The final thing to remember is that an ALJ hearing will take much longer to schedule than a review by the DDS examiner. There is a backlog right now in the Social Security Administration, causing ALJ hearings to currently take about 18-24 months to occur from the time the hearing is requested.

We realize that this process can be confusing—that’s why a lot of people come to us so we can help them navigate the Social Security claims process. If you’re lost in the maze, give us a call for a free consultation. Our toll-free number is 1-977-526-3457. If you can’t talk now, fill out this form.

What everyone needs to know about Mesothelioma

You’ve probably seen at least a few of the many legal advertisements offering help for people with mesothelioma. But what exactly is this disease, and how is it contracted?

Mesothelioma is a type of cancer that occurs in the thin layer of tissue that covers the majority of your internal organs (mesothelium). Mesothelioma is an How to Apply for Supplemental Security Income in West Virginiaaggressive and incurable form of cancer. An online resource, mesothelioma.com explains that there are three recognized types of mesothelioma. Pleural mesothelioma is the most common form of the disease, accounting for roughly 70% of cases, and occurs in the lining of the lung known as the pleura. Peritoneal mesothelioma occurs in the lining of the abdominal cavity, known as the peritoneum, and pericardial mesothelioma originates in the pericardium, which lines the heart.

In this blog, we’ll focus on why an individual should hire an attorney if they have been diagnosed with mesothelioma.

Mesothelioma is caused by exposure to asbestos.  While asbestos was banned in the late 1970s, people today still suffer from illnesses related to asbestos exposure, including mesothelioma.  Even if you were exposed to asbestos years ago, you can now develop symptoms because of the body’s inability to be able to expel asbestos fibers that have been inhaled.  Although products today can still be made with small amounts of asbestos, the regulations that control its use and manage its removal from older buildings are very strict.

At its peak, asbestos was used in a lot of residential and commercial products including brake pads, automobile clutches, roofing materials, vinyl tile, cement piping, corrugated sheeting, home insulation and some potting soils.  So, auto mechanics and those in building trades are at risk.

Many industrial workers are also at risk and have been exposed to asbestos insulation, pipes, boilers, and many other products.

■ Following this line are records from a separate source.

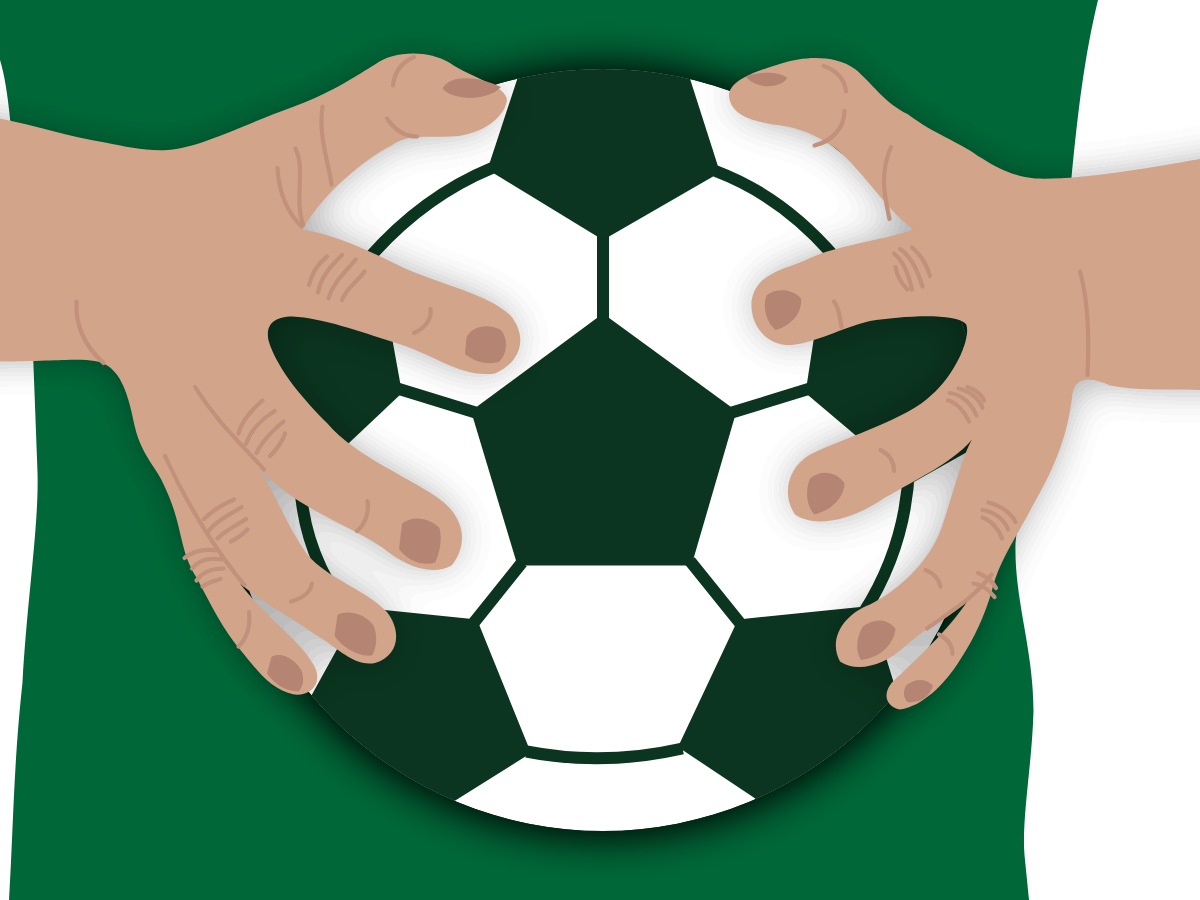
<!DOCTYPE html>
<html lang="en">
<head>
<meta charset="utf-8">
<title>Hands holding a football</title>
<style>
  :root {
    --ground: #ffffff;
    --shirt: #006838;
    --panel: #0b3520;
    --leather: #ffffff;
    --skin: #d2a58b;
    --crease: #c1917b;
    --nail: #b68472;
    --shade: #000000;
  }
  html, body { margin: 0; padding: 0; overflow: hidden; background: var(--ground); }
  .artwork { display: block; width: 1200px; height: 900px; background: var(--ground); }
  .shirt { fill: var(--shirt); }
  .ball-skin { fill: var(--leather); }
  .panels { fill: var(--panel); }
  .seams { fill: none; stroke: var(--panel); stroke-width: 8; }
  .skin { fill: var(--skin); }
  .nails { fill: var(--nail); }
  .creases { fill: none; stroke: var(--crease); stroke-width: 2.8; stroke-linecap: round; }
  .ball-shadow { fill: var(--shade); filter: url(#soft-ball); }
  .hand-shadow { fill: var(--shade); filter: url(#soft-hand); }
</style>
</head>
<body>
<svg class="artwork" viewBox="0 0 800 600" role="img" aria-label="Two hands holding a football in front of a green shirt">
  <defs>
    <filter id="soft-ball" filterUnits="userSpaceOnUse" x="60" y="-40" width="680" height="680">
      <feGaussianBlur stdDeviation="15"/>
      <feComponentTransfer><feFuncA type="linear" slope="1.1"/></feComponentTransfer>
    </filter>
    <filter id="soft-hand" filterUnits="userSpaceOnUse" x="-60" y="-20" width="920" height="560">
      <feGaussianBlur stdDeviation="15"/>
      <feComponentTransfer>
        <feFuncA type="discrete" tableValues="0 .015 .03 .05 .07 .09 .115 .14 .165 .19 .215 .24 .265 .29 .31 .33"/>
      </feComponentTransfer>
    </filter>
    <clipPath id="ball-edge"><circle cx="402" cy="300" r="254"/></clipPath>
    <clipPath id="shirt-edge"><use href="#shirt-shape"/></clipPath>
    <path id="shirt-shape" d="M0 0H732C723 38 719 70 714 122L690 240 677 362C676 400 689 432 689 474C688 510 681 546 683 570L686 600H6C9 550 9 510 15 455C18 400 26 350 25 315L22 235 20 130 7 82C5 62 3 50 0 40Z"/>
    <path id="left-hand" d="M-40 74L0 79C25 84 45 91 70 95C85 98 98 101 112 100C135 98 160 84 196 71C225 60 238 50 250 43C262 34 285 33 300 42C314 52 338 57 338 67C336 80 318 91 300 91C285 92 272 89 261 97C243 106 214 130 202 153C225 157 248 168 270 179C295 190 325 196 340 210C352 224 348 241 330 249C306 252 290 236 262 228C240 221 215 212 195 211C182 211 177 217 179 227C185 247 204 268 218 282C237 305 276 319 296 335C311 348 311 365 301 377C287 385 268 376 255 365C233 350 195 338 172 311C184 330 192 352 205 370C219 386 245 394 258 408C268 421 266 437 250 442C236 445 223 430 210 423C195 412 175 402 160 389C178 413 201 427 210 445C215 456 207 464 196 463C180 460 170 445 160 433C149 420 141 404 131 385C119 366 122 350 110 325C105 312 95 305 90 285C86 265 82 251 72 244C61 237 45 241 0 241H-40Z"/>
    <path id="right-hand" d="M840 100L800 106C760 113 720 120 690 119C672 117 662 110 652 104C640 95 622 89 605 76C590 69 581 55 570 46C556 36 535 38 522 42C505 47 486 53 486 64C487 78 505 81 515 83C528 84 540 88 551 95C570 105 588 138 609 153C590 160 560 163 540 172C524 180 504 181 501 201C500 218 512 231 528 230C545 228 560 219 580 214C600 211 636 208 644 216C648 225 636 252 618 266C600 281 560 293 540 303C525 312 521 330 530 343C545 353 569 345 585 335C605 322 634 310 648 293C642 303 635 330 628 351C620 374 600 393 580 403C562 410 552 426 560 441C572 449 590 443 602 432C618 418 634 409 648 396C634 419 615 435 600 450C588 459 588 470 600 473C615 471 630 456 640 440C650 425 656 411 661 395C665 375 679 356 688 338C704 310 712 290 715 262C718 250 729 252 740 257C760 261 780 259 800 260H840Z"/>
  </defs>

  <use class="shirt" href="#shirt-shape"/>

  <g clip-path="url(#shirt-edge)">
    <circle class="ball-shadow" cx="402" cy="301" r="256"/>
  </g>

  <g id="football" clip-path="url(#ball-edge)">
    <circle class="ball-skin" cx="402" cy="300" r="254"/>
    <g class="seams">
      <path d="M402 156V214"/>
      <path d="M328 112Q282 131 246 172Q225 200 215 230"/>
      <path d="M477 114Q522 131 557 172Q580 200 590 230"/>
      <path d="M317 275L265 259M488 275L540 259"/>
      <path d="M348 375L316 415M460 374L493 415"/>
      <path d="M200 322Q203 374 236 412M606 312Q604 364 576 408"/>
      <path d="M351 501Q402 511 455 499"/>
    </g>
    <g class="panels">
      <path d="M349 40L325 113 402 160 480 115 456 40Z"/>
      <path d="M402 209L491 274 461 377H345L314 274Z"/>
      <path d="M140 195L255 190 268 262 198 328 140 290Z"/>
      <path d="M665 195L548 190 537 262 608 322 665 290Z"/>
      <path d="M240 405L318 413 354 502 303 534 270 570 190 500 208 463Z"/>
      <path d="M492 413L580 404 598 462 630 500 540 570 503 532 452 498Z"/>
    </g>
  </g>

  <g id="hand-shadows">
    <use class="hand-shadow" href="#left-hand"/>
    <use class="hand-shadow" href="#right-hand"/>
  </g>

  <g id="left-arm">
    <use class="skin" href="#left-hand"/>
    <g class="nails">
      <path d="M295 59C300 49 320 51 334 58C326 67 303 68 295 59Z"/>
      <path d="M311 225C315 216 327 216 334 220C339 226 338 236 333 241C325 244 316 241 310 236Z"/>
      <path d="M268 349C276 343 287 346 293 352C295 360 293 369 290 375C281 378 271 373 266 366Z"/>
      <path d="M225 410C233 406 244 410 249 417C252 424 251 432 248 437C238 438 228 431 223 424Z"/>
      <path d="M181 438C188 434 197 440 201 447C203 453 202 458 199 461C190 461 182 455 178 449Z"/>
    </g>
    <g class="creases">
      <path d="M262 57C263 47 269 41 276 38M258 79C264 88 271 91 278 91"/>
      <path d="M215 71C212 90 219 108 221 123M197 99C204 113 196 132 202 150M185 112C186 130 193 143 201 151"/>
      <path d="M206 190C208 181 213 175 218 171M212 195C214 184 221 177 228 170M219 199C222 188 231 181 237 173M228 200C231 192 238 188 243 181"/>
      <path d="M276 222C283 219 288 213 287 206"/>
      <path d="M51 201C50 218 58 232 69 242"/>
      <path d="M130 258C145 282 162 297 176 313"/>
      <path d="M159 289C161 280 168 273 175 267M164 296C167 287 175 279 183 274M171 302C175 293 183 286 189 281M180 304C184 300 188 295 190 289"/>
      <path d="M238 354C244 349 246 341 245 334"/>
      <path d="M110 304C124 335 145 369 163 390"/>
      <path d="M136 346C142 340 149 336 156 333M139 354C145 346 154 343 161 338M145 359C151 353 158 350 164 346M154 361C158 359 162 356 165 353"/>
      <path d="M194 401C201 399 207 395 208 389"/>
      <path d="M123 372C130 366 138 366 145 367M128 379C134 372 141 372 148 373M131 387C136 380 143 379 149 379M135 391C139 388 144 387 147 386"/>
      <path d="M159 431C165 425 167 417 166 408"/>
    </g>
  </g>

  <g id="right-arm">
    <use class="skin" href="#right-hand"/>
    <g class="nails">
      <path d="M497 51C506 48 518 47 525 52C520 59 505 60 497 51Z"/>
      <path d="M511 197C517 192 528 192 534 199C535 208 528 217 517 220C511 215 508 205 511 197Z"/>
      <path d="M540 319C547 313 557 314 563 322C563 331 555 340 543 343C537 337 537 326 540 319Z"/>
      <path d="M575 418C582 412 591 412 597 419C596 429 588 438 574 440C570 434 571 425 575 418Z"/>
      <path d="M604 457C610 452 617 452 622 457C620 464 614 469 605 468C602 465 602 461 604 457Z"/>
    </g>
    <g class="creases">
      <path d="M549 44C558 47 563 52 564 61M563 74C563 85 555 94 543 97"/>
      <path d="M594 98C586 116 590 132 593 146"/>
      <path d="M597 178C598 184 601 189 605 193M596 169C602 174 606 184 608 193M600 166C608 171 612 181 615 191M608 165C614 170 618 177 620 184"/>
      <path d="M556 201C560 206 560 213 561 218"/>
      <path d="M720 181C726 202 726 230 725 250"/>
      <path d="M632 267C637 268 643 274 646 281M633 262C642 263 648 270 651 277M639 259C647 261 653 266 655 272M645 258C651 260 655 264 656 267"/>
      <path d="M587 300C593 303 596 308 596 314"/>
      <path d="M655 345C661 347 666 353 668 359M655 340C663 341 670 347 672 353M659 335C667 337 674 342 677 348"/>
      <path d="M617 380C622 382 626 386 627 391M618 419C635 407 650 398 661 383"/>
      <path d="M649 389C655 390 660 394 663 398M652 382C657 384 662 388 664 392M626 423C632 426 635 431 635 436"/>
    </g>
  </g>
</svg>
</body>
</html>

Even family members living with workers exposed to asbestos can suffer from asbestos related illnesses, including mesothelioma.  Second-hand exposure occurs when a household member brings home asbestos fibers on their clothing.

One of the most obvious sources of asbestos exposure is an asbestos mine or processing center. Asbestos mines were prominent in Georgia, Washington, California, and Oregon, as well as Quebec, Canada.  While there are no existing asbestos mines in West Virginia, coal miners can suffer from asbestos exposure.

Many Navy Veterans have also been diagnosed with mesothelioma because a large number of Navy Ships were constructed with asbestos. Veterans who served in shipyards between World War II and the Korean War have the highest risk of exposure to asbestos.

Should you consider legal action? If you have been diagnosed with mesothelioma or lung cancer, please call us. Our toll-free number is 1-877-526-3457. Or, fill out this form so that we may contact you at a later time.